▸ Information provided
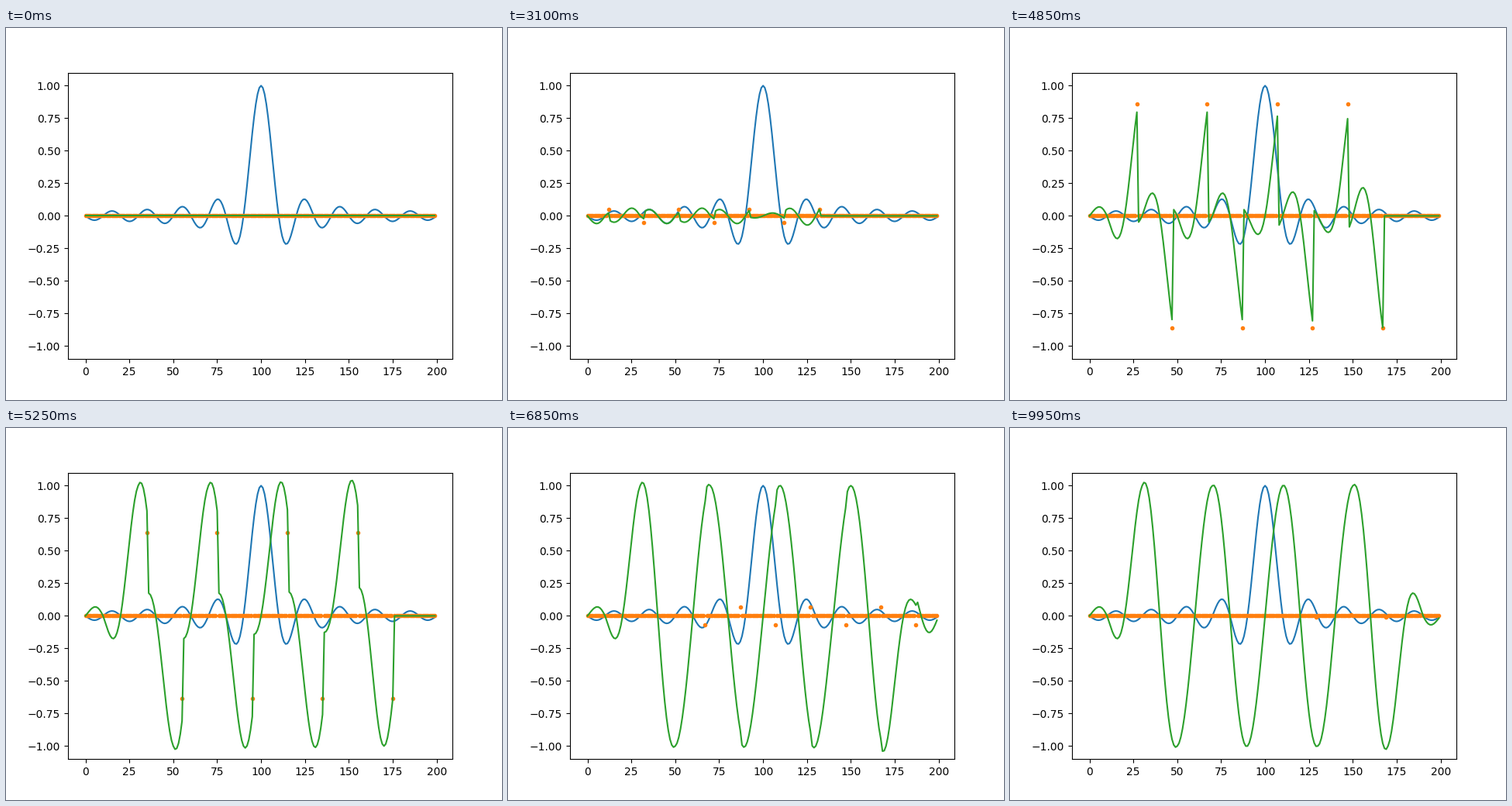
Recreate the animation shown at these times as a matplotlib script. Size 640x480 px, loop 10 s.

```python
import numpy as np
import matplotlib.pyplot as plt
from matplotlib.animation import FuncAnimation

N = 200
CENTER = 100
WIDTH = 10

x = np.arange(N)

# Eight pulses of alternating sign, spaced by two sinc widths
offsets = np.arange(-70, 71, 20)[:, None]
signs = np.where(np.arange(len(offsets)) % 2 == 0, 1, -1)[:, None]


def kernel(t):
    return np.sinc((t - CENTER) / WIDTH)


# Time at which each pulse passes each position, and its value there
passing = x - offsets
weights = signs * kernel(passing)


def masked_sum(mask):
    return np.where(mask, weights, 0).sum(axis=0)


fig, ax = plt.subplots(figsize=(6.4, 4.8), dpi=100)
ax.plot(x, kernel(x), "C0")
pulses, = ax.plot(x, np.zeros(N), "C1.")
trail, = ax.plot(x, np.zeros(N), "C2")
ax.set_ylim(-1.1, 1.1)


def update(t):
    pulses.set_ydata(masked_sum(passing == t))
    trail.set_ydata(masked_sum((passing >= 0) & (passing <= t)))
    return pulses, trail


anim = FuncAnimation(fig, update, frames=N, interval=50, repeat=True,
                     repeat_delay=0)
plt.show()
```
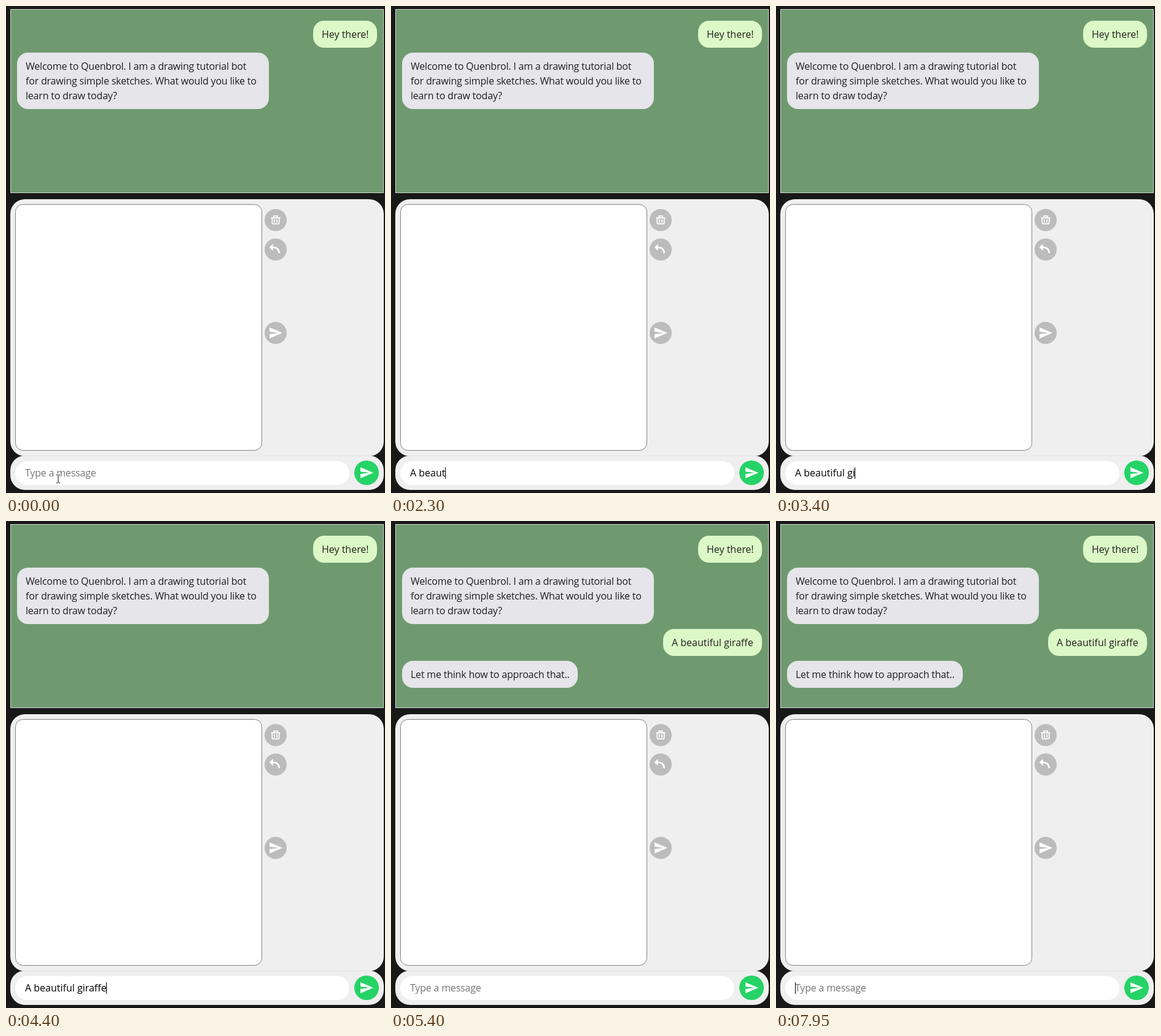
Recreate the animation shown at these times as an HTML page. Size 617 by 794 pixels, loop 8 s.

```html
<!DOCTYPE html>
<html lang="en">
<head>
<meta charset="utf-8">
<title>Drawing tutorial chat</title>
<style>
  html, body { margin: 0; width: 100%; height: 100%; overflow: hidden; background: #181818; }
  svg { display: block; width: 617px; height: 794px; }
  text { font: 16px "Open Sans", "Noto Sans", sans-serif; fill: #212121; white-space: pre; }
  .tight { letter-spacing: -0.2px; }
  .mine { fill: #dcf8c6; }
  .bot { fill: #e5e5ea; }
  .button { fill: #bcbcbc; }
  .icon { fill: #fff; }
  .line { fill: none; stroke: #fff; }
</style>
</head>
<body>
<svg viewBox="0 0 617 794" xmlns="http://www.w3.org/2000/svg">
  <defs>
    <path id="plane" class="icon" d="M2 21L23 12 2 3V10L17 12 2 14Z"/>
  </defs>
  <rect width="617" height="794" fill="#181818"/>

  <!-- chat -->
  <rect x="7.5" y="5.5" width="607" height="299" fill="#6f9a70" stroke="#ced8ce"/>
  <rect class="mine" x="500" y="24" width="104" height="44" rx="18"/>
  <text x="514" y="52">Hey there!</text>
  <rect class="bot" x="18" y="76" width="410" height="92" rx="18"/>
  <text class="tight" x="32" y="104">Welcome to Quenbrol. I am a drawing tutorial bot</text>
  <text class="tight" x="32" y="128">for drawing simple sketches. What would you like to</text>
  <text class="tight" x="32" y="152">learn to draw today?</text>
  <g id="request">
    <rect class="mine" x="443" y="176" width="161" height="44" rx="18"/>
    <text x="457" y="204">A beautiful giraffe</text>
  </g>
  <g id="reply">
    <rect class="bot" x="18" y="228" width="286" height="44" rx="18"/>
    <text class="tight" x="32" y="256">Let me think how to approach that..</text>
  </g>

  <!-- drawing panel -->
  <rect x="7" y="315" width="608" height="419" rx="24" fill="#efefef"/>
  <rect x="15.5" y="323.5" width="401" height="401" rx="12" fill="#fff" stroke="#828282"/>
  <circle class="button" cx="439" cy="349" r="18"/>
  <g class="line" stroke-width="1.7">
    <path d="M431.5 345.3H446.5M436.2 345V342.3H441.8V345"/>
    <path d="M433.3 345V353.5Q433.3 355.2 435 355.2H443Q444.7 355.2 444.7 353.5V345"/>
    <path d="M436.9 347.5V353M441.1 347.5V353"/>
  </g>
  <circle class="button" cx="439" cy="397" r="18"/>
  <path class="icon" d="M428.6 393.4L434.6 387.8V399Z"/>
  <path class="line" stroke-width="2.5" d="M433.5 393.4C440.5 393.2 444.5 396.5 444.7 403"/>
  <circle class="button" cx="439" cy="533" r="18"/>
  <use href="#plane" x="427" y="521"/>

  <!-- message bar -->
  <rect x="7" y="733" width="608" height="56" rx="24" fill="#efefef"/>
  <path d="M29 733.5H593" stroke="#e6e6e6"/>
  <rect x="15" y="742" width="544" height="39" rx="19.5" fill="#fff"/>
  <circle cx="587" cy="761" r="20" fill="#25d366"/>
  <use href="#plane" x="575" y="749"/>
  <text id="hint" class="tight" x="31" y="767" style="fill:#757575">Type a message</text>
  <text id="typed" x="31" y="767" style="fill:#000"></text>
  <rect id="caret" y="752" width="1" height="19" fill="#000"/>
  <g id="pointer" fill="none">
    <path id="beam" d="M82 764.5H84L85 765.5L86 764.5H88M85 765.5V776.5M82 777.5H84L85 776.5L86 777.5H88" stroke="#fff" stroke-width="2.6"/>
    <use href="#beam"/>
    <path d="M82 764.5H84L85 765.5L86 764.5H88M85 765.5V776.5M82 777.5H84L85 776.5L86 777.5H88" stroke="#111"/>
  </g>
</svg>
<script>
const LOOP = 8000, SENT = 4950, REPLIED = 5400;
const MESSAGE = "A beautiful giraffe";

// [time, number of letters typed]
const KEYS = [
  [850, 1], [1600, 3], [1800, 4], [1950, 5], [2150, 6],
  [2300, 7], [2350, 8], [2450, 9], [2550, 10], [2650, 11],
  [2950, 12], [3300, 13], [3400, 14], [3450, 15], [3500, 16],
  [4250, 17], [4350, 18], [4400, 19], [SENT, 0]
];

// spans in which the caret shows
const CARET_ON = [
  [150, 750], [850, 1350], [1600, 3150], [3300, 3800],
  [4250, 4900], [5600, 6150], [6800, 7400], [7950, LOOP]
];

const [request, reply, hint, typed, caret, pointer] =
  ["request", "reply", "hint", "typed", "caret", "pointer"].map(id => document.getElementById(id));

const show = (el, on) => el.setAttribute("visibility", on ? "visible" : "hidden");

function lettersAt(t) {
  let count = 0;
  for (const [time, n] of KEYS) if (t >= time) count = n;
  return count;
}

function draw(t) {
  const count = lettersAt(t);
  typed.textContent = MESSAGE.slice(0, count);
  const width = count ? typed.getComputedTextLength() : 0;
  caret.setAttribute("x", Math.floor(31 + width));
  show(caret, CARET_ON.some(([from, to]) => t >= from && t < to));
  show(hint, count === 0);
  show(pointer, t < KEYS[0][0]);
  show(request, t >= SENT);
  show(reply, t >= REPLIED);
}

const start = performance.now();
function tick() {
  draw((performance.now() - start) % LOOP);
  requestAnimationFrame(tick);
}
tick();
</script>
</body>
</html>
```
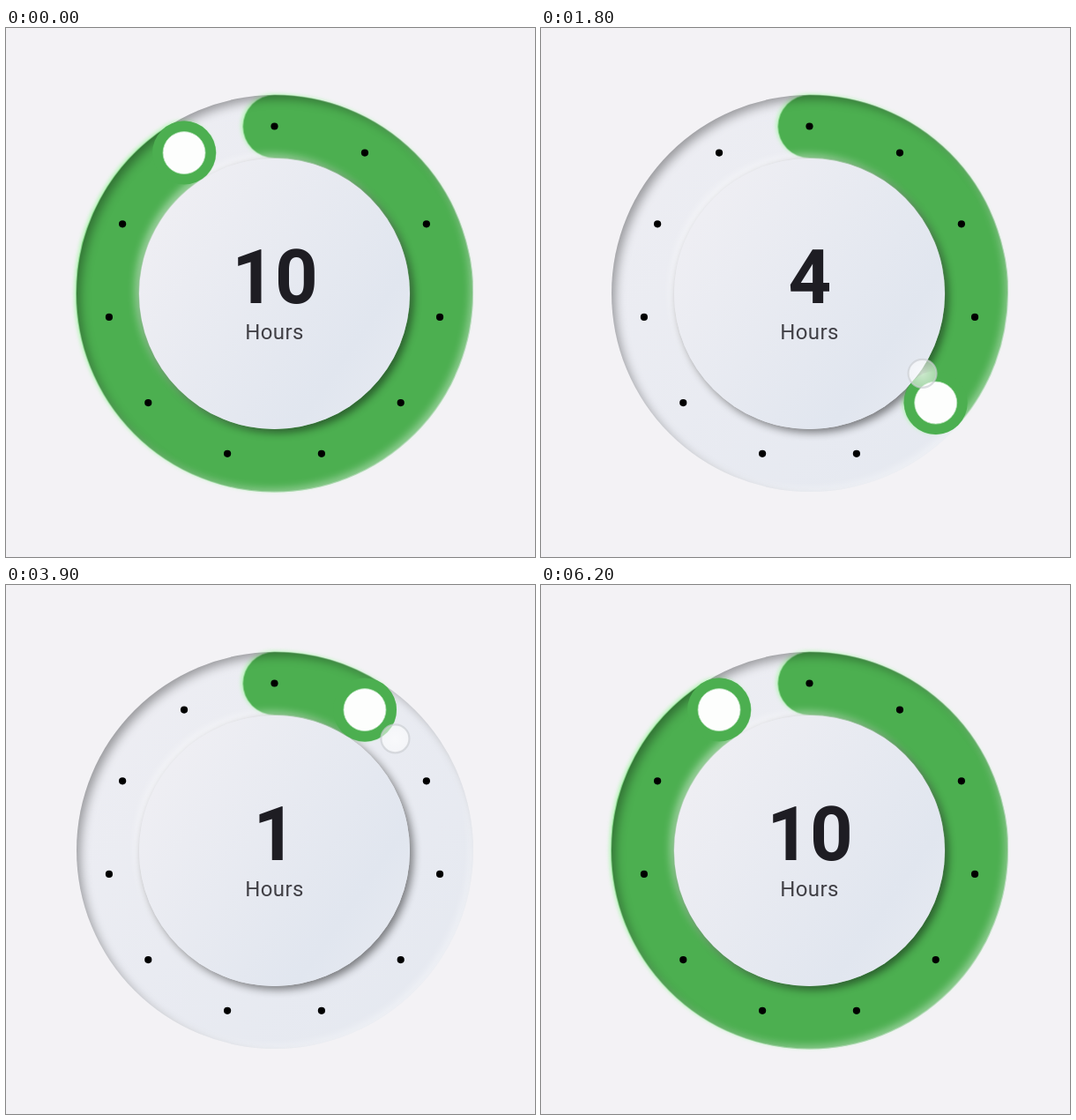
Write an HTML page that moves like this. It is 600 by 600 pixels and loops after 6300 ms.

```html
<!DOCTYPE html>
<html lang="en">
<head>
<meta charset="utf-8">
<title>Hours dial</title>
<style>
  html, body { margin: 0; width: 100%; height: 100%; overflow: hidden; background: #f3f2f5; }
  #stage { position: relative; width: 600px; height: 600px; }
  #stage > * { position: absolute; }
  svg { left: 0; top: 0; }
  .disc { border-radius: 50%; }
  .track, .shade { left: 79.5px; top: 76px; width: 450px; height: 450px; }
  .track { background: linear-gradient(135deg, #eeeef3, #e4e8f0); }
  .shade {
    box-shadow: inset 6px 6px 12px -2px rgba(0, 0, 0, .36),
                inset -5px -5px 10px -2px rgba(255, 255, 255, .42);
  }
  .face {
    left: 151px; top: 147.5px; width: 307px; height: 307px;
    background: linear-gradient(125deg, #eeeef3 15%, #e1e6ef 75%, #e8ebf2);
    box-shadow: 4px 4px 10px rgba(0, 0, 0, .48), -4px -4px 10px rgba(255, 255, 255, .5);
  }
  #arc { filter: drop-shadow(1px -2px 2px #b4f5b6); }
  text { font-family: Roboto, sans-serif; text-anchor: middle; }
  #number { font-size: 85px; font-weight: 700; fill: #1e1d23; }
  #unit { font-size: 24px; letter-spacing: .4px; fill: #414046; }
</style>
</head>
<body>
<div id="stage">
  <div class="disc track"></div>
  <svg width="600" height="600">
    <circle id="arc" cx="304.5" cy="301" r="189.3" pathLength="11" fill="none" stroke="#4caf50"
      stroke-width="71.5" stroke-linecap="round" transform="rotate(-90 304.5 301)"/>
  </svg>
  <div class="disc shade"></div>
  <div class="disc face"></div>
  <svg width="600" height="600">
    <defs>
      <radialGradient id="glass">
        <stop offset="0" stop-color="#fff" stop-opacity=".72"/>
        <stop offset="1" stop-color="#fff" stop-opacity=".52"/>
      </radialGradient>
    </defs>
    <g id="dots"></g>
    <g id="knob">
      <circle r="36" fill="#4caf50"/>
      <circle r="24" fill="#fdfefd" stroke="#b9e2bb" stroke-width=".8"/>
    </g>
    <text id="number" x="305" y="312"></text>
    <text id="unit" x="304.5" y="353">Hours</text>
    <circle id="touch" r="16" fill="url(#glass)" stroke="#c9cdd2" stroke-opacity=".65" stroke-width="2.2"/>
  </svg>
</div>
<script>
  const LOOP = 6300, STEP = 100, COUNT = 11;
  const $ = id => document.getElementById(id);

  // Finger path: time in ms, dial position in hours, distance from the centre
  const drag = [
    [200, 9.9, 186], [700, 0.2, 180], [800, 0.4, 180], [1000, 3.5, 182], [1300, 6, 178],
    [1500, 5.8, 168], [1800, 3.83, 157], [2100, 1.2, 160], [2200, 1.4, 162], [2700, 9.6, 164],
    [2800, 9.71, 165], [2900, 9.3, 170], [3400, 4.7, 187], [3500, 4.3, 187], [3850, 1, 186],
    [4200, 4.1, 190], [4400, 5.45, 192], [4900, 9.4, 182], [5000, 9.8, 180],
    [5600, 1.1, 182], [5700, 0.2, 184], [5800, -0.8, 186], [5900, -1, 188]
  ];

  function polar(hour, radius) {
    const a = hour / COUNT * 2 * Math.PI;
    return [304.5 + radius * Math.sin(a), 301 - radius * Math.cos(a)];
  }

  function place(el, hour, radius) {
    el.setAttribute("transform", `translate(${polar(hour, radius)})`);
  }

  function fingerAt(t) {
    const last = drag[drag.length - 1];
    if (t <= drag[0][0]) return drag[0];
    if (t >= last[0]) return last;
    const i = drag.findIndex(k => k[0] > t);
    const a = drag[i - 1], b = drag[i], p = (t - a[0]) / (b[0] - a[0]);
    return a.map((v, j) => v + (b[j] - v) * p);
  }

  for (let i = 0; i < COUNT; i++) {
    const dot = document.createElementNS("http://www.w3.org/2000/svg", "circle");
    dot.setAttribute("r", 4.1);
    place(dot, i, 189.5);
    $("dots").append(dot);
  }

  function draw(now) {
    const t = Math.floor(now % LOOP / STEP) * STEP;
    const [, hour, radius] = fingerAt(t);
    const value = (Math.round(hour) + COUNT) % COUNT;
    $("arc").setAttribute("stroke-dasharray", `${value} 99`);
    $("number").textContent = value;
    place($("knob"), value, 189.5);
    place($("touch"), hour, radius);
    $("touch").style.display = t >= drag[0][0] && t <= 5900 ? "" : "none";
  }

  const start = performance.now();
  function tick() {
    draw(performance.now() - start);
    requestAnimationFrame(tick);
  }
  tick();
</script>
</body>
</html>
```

▸ About this task
What is needed is a copy of every line above in which "background" appears.

▸ Result for this exercise
  html, body { margin: 0; width: 100%; height: 100%; overflow: hidden; background: #181818; }
  html, body { margin: 0; width: 100%; height: 100%; overflow: hidden; background: #f3f2f5; }
  .track { background: linear-gradient(135deg, #eeeef3, #e4e8f0); }
    background: linear-gradient(125deg, #eeeef3 15%, #e1e6ef 75%, #e8ebf2);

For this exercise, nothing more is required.